Whenever a line in the records below holds the string "body", copy it out.

*** Records provided Section Begins ***

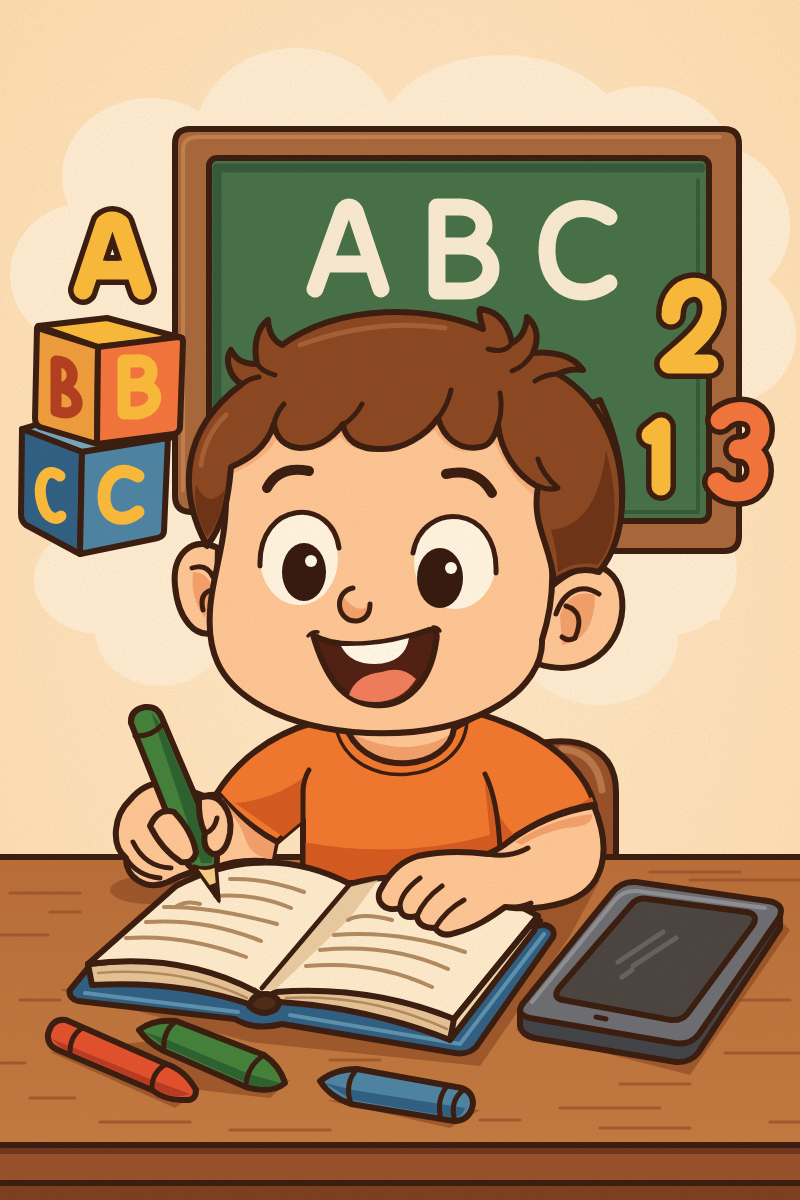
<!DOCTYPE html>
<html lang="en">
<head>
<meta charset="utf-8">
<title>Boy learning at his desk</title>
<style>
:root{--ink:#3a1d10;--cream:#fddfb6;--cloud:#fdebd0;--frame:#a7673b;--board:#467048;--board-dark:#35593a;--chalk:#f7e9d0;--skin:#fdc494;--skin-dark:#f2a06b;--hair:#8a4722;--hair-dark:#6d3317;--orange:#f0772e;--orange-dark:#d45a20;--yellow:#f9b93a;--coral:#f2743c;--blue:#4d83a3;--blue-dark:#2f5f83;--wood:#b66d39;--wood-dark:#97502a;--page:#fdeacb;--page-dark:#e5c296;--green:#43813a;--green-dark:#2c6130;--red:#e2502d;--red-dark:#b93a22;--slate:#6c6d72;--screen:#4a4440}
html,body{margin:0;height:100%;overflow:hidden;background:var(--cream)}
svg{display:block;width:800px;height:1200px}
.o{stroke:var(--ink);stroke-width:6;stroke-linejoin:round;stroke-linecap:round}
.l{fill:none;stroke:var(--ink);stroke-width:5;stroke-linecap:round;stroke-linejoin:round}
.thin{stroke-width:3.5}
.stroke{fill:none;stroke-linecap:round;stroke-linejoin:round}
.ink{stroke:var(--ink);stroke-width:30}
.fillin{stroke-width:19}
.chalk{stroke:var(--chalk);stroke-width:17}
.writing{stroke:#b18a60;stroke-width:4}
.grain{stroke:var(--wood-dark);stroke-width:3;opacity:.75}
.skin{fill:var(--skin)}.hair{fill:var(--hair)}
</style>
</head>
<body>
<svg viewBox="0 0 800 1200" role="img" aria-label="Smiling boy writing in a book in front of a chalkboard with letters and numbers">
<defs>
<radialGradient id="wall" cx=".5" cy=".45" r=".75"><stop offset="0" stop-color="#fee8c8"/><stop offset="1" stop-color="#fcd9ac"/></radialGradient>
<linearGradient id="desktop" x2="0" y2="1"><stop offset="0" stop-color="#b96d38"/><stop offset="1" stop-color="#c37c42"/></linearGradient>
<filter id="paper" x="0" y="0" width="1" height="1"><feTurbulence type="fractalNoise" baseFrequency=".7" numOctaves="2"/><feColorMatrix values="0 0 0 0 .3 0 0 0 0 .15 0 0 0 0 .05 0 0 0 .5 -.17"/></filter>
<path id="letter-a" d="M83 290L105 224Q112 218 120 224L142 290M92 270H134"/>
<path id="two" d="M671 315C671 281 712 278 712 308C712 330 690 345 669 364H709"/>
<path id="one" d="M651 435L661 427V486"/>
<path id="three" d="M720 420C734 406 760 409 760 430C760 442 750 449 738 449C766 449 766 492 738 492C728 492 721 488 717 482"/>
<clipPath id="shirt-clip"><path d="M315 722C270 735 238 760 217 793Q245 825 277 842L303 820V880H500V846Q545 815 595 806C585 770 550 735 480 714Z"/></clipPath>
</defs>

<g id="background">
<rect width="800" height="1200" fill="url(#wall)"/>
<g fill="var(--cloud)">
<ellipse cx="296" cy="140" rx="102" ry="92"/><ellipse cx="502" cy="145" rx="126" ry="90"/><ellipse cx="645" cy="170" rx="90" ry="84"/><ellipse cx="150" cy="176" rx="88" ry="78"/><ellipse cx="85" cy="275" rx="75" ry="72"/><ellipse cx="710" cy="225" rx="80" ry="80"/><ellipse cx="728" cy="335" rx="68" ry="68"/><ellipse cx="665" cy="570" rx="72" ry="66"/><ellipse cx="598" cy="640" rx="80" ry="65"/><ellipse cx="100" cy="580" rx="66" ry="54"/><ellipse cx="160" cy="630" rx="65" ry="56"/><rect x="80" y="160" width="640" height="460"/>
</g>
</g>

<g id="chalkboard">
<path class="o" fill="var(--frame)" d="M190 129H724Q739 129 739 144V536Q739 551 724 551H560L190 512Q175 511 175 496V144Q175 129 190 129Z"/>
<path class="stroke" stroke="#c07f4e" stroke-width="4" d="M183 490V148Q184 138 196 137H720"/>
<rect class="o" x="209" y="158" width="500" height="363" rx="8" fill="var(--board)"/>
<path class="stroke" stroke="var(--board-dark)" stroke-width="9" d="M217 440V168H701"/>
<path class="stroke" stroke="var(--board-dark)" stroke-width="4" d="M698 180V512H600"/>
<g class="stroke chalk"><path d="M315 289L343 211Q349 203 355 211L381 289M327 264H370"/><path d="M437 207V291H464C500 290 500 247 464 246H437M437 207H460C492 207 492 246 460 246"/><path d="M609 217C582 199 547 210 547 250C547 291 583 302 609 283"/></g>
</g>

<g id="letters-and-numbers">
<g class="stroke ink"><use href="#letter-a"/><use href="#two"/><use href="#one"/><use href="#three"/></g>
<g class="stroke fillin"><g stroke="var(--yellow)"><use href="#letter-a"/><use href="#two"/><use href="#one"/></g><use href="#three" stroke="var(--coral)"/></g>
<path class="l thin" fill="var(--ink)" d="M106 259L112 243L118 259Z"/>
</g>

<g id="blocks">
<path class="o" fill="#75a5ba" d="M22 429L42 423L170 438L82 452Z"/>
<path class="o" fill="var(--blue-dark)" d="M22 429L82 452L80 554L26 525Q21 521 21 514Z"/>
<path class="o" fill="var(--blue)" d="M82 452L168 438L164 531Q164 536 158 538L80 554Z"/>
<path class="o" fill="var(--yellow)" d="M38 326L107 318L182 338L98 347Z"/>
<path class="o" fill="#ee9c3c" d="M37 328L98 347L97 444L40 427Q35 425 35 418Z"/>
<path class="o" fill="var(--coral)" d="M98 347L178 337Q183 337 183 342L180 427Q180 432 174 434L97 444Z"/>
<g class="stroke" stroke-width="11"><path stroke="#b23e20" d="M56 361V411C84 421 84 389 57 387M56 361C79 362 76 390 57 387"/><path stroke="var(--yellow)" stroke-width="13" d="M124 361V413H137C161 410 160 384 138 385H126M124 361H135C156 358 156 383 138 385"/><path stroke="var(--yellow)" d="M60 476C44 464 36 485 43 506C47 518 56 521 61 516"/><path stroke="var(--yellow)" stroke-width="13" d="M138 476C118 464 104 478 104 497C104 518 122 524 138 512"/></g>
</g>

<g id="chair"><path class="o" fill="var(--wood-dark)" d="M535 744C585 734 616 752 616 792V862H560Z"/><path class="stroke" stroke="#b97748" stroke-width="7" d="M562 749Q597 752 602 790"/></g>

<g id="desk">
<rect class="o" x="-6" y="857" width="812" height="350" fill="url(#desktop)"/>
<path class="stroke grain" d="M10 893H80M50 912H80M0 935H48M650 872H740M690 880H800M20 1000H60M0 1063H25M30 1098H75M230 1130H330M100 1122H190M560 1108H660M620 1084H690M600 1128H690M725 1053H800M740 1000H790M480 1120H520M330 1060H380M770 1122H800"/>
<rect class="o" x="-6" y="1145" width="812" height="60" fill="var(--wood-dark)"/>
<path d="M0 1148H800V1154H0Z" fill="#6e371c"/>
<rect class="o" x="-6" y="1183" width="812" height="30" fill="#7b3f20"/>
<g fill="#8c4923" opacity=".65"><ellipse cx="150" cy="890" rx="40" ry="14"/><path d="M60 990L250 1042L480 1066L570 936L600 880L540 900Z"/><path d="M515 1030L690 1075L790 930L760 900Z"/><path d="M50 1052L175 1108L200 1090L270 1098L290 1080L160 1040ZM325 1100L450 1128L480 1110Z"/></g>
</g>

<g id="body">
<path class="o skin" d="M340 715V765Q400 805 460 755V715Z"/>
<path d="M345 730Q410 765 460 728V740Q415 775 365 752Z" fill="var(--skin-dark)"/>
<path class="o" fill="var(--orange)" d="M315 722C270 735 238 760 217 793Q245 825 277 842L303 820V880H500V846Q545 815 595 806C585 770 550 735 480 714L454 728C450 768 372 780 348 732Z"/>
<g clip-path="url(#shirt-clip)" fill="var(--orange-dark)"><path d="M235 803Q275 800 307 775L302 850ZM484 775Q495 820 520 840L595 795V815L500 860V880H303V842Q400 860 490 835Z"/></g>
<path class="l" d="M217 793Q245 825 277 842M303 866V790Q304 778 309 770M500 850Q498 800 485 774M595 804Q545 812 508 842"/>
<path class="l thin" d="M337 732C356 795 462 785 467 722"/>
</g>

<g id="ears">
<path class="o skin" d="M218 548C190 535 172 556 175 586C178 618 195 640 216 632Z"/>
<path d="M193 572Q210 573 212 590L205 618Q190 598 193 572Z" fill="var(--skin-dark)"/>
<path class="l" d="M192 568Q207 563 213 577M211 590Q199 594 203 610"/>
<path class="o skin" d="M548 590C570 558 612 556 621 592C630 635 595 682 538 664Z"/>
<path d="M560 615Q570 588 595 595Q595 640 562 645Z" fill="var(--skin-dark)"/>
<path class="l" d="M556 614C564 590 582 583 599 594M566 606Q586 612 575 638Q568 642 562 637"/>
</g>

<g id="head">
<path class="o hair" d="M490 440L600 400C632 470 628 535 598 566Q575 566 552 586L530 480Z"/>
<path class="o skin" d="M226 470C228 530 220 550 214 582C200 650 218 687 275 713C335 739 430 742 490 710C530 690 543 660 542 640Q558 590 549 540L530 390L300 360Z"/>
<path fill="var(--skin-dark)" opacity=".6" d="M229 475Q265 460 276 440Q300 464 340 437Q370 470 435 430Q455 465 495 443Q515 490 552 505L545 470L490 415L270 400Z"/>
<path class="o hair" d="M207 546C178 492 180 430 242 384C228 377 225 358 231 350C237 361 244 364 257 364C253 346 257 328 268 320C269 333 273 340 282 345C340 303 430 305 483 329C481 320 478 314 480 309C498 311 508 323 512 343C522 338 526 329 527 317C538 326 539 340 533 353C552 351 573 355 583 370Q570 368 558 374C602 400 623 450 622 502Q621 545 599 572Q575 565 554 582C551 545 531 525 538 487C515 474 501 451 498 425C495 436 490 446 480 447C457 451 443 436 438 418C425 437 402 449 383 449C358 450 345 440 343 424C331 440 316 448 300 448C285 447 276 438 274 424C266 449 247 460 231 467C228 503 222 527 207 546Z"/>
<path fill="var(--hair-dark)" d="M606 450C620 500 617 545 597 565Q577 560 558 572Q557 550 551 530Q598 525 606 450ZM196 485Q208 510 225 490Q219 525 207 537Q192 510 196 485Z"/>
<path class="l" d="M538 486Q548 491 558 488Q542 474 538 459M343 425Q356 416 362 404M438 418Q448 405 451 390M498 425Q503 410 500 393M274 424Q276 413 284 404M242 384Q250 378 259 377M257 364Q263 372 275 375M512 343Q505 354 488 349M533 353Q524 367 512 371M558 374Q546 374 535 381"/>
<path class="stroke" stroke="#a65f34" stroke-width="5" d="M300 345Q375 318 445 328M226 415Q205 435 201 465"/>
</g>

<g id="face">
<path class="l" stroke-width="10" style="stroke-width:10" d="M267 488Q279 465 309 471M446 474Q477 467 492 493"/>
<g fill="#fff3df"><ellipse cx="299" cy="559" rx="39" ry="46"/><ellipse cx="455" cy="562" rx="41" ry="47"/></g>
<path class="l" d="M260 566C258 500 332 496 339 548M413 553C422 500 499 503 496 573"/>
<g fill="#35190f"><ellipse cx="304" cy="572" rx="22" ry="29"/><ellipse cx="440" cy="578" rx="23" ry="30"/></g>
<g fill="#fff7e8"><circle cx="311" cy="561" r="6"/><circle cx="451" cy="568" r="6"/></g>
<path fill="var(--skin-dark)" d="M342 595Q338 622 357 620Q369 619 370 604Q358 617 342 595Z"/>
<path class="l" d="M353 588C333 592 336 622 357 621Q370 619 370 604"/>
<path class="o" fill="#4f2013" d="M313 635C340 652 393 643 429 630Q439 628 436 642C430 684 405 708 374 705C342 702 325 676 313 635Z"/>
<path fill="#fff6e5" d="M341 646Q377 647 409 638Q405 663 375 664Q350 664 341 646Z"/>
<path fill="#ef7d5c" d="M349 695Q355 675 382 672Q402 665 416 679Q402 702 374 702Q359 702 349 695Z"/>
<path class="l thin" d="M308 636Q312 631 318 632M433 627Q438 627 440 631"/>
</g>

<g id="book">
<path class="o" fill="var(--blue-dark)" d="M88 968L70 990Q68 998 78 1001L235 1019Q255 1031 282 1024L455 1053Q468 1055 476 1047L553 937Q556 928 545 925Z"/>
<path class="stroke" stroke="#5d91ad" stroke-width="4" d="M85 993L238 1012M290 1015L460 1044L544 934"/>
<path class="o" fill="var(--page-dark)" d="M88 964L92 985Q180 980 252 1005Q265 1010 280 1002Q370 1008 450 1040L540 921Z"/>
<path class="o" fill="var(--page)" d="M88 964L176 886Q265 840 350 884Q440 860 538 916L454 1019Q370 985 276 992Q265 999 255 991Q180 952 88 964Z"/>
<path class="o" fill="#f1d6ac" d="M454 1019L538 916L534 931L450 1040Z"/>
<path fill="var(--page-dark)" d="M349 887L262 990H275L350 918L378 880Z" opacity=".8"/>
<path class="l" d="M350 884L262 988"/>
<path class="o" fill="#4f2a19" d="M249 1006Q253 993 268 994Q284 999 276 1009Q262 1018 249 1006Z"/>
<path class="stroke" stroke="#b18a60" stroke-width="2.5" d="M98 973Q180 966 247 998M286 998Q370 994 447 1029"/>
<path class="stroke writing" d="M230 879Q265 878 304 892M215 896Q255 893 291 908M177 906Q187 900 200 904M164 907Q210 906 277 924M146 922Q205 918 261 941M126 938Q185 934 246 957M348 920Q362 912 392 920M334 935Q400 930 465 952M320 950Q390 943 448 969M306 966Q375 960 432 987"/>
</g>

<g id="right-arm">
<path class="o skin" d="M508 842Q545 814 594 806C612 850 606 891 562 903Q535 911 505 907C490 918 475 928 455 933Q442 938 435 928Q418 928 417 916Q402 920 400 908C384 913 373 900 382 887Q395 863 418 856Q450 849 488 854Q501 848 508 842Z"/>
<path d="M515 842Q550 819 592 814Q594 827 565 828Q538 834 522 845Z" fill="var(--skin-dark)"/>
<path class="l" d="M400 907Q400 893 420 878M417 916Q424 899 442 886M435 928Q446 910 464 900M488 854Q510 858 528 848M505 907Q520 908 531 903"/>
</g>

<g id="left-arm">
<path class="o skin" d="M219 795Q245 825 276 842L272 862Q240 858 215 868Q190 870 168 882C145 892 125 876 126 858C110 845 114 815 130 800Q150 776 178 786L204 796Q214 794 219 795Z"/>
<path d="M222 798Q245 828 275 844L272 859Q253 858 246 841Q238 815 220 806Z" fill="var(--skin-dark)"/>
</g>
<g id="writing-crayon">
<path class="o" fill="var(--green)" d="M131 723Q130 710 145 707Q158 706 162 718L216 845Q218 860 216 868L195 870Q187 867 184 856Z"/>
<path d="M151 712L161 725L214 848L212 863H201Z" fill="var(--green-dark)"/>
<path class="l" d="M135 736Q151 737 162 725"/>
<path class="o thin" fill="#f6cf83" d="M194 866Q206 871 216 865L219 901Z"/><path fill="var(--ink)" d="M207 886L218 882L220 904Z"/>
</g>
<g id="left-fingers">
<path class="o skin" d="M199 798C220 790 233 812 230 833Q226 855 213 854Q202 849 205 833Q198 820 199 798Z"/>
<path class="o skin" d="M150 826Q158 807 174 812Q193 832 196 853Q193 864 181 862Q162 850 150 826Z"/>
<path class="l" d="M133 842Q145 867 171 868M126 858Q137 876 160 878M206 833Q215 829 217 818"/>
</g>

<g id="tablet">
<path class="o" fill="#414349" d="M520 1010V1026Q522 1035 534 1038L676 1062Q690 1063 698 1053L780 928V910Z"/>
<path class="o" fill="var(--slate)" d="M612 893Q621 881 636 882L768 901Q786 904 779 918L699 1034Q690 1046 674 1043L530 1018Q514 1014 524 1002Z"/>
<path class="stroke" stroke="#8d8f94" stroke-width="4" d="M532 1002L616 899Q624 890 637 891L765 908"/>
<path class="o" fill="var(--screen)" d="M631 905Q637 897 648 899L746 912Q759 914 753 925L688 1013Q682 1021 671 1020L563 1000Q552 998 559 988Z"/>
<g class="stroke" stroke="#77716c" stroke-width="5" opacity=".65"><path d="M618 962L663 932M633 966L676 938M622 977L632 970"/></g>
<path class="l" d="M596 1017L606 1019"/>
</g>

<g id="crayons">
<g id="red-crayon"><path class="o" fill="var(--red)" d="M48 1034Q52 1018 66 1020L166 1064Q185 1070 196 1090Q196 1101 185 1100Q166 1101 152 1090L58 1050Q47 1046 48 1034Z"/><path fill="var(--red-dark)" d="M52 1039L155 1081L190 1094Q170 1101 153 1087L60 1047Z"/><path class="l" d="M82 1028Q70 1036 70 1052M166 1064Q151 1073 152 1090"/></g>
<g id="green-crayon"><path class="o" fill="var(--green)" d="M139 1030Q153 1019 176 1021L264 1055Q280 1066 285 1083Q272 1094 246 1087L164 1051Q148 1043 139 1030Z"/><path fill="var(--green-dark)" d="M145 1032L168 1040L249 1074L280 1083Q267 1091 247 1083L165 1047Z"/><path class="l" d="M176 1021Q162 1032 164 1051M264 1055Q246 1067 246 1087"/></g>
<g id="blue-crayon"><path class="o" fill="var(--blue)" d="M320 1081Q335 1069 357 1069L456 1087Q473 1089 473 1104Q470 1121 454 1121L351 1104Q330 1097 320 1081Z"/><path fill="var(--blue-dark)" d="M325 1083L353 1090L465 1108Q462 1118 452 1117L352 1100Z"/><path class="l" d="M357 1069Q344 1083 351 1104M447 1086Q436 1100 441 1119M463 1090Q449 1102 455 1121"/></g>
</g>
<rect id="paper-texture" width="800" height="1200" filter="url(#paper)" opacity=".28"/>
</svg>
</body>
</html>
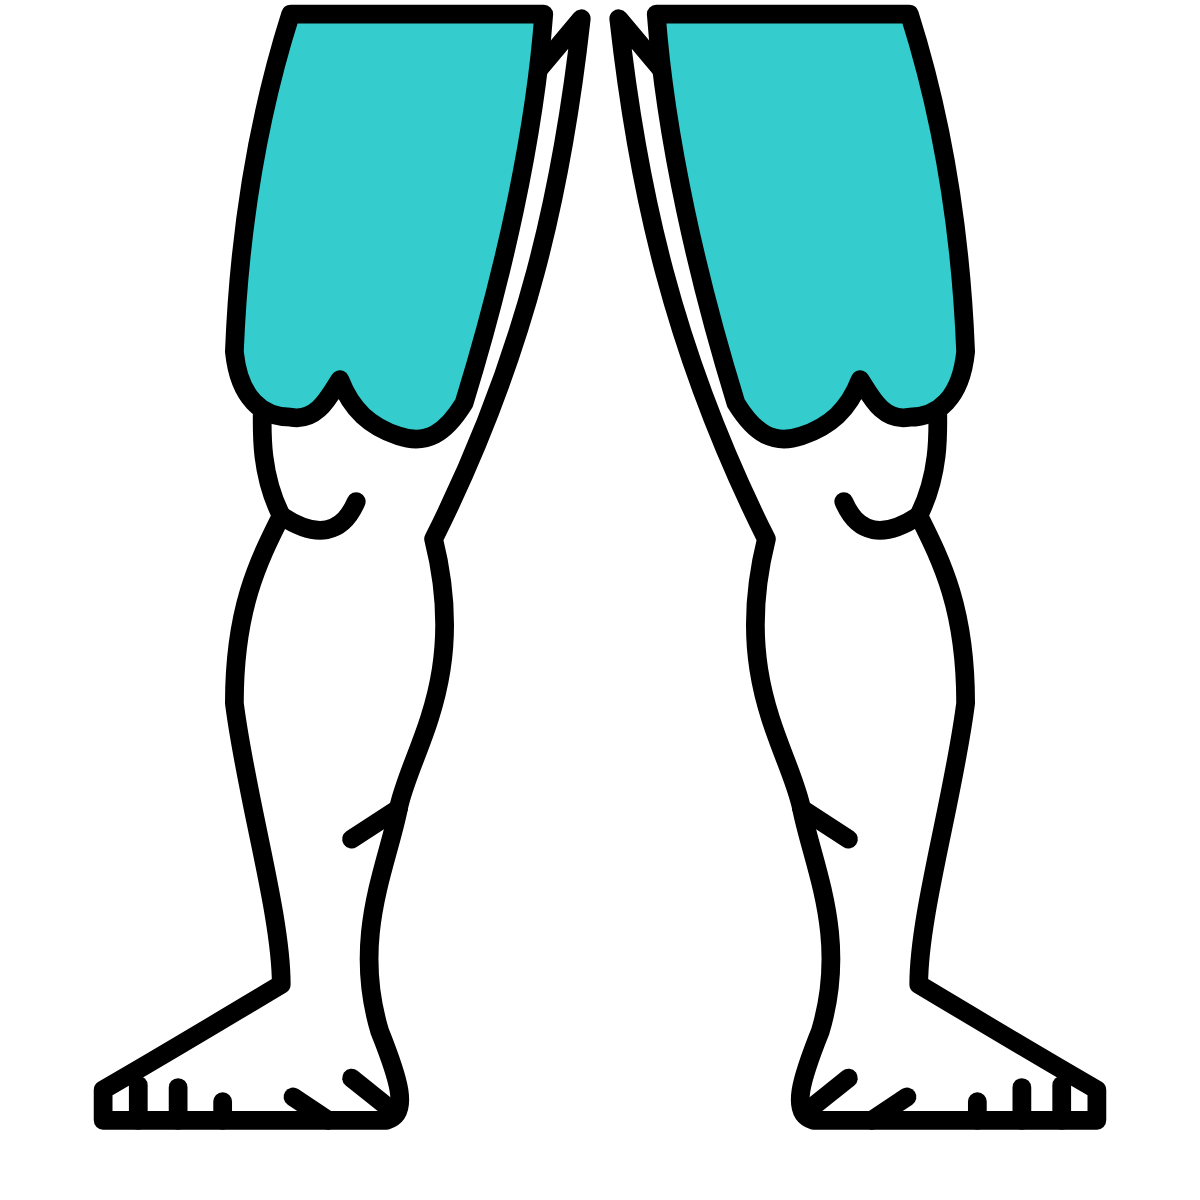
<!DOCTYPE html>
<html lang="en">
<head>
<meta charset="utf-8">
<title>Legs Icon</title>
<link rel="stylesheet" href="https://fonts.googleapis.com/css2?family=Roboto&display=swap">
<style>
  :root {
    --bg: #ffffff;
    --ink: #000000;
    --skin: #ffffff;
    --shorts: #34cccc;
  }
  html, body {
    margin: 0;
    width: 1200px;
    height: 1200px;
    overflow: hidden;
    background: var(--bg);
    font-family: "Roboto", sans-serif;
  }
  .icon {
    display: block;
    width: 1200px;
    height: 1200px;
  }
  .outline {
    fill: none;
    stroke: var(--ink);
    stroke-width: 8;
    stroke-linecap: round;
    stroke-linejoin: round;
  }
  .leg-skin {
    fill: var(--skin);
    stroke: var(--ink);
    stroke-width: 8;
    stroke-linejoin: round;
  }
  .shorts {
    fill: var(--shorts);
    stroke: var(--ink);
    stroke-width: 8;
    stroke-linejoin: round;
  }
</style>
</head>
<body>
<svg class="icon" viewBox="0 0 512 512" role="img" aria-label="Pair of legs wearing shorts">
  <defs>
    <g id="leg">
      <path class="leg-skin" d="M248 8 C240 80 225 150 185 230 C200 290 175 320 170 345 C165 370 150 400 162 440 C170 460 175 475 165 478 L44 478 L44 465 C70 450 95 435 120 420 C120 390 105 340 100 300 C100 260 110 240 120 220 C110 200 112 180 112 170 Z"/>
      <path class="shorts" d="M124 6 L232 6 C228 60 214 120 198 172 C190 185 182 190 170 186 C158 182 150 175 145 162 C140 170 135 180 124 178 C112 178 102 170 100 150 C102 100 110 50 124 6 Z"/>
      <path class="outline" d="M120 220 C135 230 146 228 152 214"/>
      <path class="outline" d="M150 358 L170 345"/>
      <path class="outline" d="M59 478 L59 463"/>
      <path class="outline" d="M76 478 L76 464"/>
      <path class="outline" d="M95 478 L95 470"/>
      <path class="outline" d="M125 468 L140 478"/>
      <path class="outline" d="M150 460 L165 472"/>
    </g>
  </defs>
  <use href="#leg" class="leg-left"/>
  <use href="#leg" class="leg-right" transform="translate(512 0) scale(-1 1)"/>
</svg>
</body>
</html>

*** Records provided Section Ends ***

> Answer to this task
html,body{margin:0;height:100%;overflow:hidden;background:var(--cream)}
<body>
<g id="body">
</body>
  html, body {
<body>
</body>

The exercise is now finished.